* _What is being asked_
Check each line of the listing for the string "under". Copy those where it appears.

* _Supplied data_

*** Begin section ***

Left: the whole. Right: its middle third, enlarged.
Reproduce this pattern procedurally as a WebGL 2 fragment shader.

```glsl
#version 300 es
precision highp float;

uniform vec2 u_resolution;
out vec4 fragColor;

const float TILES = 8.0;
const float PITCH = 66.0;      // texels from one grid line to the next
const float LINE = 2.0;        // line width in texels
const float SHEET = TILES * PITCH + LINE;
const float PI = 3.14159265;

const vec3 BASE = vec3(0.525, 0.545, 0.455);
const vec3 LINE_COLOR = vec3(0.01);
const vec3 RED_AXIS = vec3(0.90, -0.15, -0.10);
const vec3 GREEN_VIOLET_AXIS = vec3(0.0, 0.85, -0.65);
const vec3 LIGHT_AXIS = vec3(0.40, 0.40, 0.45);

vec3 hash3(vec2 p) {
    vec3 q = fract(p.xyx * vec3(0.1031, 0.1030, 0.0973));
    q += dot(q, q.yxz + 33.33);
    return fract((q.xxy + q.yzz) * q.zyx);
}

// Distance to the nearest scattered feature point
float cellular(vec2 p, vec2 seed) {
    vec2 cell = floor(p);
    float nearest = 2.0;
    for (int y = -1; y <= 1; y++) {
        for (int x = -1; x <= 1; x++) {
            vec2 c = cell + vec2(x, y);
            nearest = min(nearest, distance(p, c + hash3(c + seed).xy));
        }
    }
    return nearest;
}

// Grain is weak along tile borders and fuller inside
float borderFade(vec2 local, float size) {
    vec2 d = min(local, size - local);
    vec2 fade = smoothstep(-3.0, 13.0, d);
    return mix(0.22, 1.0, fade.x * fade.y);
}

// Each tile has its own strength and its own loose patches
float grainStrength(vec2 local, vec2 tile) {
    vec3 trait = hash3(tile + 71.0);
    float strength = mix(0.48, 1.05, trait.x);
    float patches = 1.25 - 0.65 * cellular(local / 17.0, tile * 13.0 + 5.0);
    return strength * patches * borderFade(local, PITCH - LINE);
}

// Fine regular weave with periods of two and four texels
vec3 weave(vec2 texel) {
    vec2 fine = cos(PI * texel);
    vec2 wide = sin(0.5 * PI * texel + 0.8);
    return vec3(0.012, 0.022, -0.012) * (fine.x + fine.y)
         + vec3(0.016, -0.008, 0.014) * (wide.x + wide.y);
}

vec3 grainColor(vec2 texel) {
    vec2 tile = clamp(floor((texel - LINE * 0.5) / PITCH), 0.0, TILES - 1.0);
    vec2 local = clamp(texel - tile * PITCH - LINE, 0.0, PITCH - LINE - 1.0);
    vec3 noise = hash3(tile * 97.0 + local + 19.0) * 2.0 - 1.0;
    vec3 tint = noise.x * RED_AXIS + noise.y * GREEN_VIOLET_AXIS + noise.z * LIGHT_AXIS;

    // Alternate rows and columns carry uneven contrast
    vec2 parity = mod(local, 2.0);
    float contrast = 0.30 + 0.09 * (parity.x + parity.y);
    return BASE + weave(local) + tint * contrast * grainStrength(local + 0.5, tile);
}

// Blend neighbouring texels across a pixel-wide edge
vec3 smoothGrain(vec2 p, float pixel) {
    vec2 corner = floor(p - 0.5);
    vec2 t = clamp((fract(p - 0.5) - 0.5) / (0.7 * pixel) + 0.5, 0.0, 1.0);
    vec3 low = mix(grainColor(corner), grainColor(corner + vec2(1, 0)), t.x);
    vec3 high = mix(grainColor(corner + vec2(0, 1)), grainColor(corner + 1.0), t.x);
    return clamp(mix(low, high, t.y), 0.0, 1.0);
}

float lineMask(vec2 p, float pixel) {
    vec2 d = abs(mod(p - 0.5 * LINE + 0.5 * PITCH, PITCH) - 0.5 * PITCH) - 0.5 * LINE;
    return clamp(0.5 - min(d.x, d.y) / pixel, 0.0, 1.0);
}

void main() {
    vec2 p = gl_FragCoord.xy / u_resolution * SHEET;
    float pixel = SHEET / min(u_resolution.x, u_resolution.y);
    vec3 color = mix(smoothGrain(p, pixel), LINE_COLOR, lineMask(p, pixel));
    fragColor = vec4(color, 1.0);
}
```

*** End section ***
*** Begin section ***

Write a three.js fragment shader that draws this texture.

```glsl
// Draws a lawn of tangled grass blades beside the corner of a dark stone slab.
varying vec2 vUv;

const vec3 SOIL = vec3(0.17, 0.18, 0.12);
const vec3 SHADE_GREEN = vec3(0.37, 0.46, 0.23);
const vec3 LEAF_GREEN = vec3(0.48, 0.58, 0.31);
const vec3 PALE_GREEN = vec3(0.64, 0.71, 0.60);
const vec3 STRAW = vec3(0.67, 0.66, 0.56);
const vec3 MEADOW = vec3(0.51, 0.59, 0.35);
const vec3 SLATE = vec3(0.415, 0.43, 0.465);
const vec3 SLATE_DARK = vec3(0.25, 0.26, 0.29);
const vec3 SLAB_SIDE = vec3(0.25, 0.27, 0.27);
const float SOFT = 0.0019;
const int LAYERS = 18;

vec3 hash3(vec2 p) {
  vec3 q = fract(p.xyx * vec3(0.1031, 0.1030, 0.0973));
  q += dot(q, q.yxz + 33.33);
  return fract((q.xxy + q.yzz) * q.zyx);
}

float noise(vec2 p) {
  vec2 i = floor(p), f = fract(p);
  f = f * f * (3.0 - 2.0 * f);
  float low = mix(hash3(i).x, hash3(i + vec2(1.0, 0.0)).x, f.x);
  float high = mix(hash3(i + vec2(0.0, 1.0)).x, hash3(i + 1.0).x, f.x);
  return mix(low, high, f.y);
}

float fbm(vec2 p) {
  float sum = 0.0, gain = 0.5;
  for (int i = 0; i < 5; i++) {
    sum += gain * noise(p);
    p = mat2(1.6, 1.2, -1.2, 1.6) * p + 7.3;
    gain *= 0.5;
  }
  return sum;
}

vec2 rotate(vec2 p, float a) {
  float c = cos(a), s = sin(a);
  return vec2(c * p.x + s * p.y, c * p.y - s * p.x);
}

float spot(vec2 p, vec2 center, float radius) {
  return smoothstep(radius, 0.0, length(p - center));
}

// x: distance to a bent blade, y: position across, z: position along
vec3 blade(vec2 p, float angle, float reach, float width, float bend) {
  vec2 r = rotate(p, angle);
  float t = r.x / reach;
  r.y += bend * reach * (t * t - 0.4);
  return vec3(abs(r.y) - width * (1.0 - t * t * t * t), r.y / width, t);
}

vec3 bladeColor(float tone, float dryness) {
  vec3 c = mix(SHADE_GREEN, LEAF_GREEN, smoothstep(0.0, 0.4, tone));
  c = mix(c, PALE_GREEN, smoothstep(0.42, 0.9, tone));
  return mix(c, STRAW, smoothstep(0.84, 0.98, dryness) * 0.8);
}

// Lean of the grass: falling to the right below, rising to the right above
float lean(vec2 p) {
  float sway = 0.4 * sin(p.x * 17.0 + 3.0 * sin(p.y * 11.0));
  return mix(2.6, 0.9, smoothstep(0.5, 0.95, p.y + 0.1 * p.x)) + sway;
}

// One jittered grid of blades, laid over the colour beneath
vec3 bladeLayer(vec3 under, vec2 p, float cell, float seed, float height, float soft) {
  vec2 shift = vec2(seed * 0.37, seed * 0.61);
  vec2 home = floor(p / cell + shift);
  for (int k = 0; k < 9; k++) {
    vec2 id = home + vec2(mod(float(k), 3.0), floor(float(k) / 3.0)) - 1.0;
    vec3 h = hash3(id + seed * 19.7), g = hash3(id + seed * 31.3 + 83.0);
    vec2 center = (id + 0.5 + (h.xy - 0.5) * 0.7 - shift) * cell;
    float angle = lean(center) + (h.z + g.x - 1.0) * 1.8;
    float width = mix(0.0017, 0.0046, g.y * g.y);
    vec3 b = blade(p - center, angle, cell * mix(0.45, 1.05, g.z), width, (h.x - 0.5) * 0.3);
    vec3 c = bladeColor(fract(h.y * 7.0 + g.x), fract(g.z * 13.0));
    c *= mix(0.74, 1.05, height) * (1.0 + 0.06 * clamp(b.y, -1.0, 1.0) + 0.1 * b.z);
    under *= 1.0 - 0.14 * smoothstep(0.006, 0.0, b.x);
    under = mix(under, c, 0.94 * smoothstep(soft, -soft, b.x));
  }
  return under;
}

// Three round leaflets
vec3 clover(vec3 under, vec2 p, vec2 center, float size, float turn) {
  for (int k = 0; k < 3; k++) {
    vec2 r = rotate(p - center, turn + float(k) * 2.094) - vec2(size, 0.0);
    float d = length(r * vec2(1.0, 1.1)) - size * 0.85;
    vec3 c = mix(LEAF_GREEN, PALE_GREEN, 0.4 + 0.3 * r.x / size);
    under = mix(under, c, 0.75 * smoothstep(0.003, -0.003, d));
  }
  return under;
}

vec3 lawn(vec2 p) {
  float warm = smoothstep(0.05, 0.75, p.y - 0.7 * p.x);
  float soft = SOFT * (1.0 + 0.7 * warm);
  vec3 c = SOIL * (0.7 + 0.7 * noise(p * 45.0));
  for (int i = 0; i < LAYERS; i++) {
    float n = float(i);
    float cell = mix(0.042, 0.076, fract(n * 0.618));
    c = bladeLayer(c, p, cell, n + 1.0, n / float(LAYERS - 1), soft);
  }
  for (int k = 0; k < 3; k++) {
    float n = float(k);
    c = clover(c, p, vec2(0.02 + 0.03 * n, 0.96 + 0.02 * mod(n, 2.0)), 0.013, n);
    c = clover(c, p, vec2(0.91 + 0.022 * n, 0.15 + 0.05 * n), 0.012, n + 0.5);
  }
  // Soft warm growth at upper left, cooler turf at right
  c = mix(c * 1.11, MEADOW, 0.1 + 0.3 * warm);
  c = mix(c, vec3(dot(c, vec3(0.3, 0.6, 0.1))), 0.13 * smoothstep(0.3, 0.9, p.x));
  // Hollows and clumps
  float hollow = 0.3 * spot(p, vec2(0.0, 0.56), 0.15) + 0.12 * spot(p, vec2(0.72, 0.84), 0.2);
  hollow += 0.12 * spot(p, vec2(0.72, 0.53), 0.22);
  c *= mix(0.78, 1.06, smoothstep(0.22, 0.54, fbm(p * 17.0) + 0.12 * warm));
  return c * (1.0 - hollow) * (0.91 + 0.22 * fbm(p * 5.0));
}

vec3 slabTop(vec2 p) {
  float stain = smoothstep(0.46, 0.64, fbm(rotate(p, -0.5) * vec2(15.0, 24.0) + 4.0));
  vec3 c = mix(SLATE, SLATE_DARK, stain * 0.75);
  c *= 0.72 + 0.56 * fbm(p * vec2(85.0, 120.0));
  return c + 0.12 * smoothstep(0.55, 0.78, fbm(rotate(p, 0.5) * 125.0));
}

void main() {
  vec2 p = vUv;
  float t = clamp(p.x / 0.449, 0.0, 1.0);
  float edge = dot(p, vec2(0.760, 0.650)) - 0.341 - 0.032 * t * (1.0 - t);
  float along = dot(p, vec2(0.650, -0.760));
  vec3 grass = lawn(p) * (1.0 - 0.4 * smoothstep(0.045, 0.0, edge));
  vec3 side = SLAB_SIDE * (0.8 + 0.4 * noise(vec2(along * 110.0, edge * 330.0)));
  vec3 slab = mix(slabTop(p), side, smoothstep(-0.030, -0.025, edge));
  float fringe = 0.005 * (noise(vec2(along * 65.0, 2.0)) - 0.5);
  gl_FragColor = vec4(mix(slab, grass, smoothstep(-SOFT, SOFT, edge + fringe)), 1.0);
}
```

*** End section ***

* _Answer for the task_
vec3 bladeLayer(vec3 under, vec2 p, float cell, float seed, float height, float soft) {
    under *= 1.0 - 0.14 * smoothstep(0.006, 0.0, b.x);
    under = mix(under, c, 0.94 * smoothstep(soft, -soft, b.x));
  return under;
vec3 clover(vec3 under, vec2 p, vec2 center, float size, float turn) {
    under = mix(under, c, 0.75 * smoothstep(0.003, -0.003, d));
  return under;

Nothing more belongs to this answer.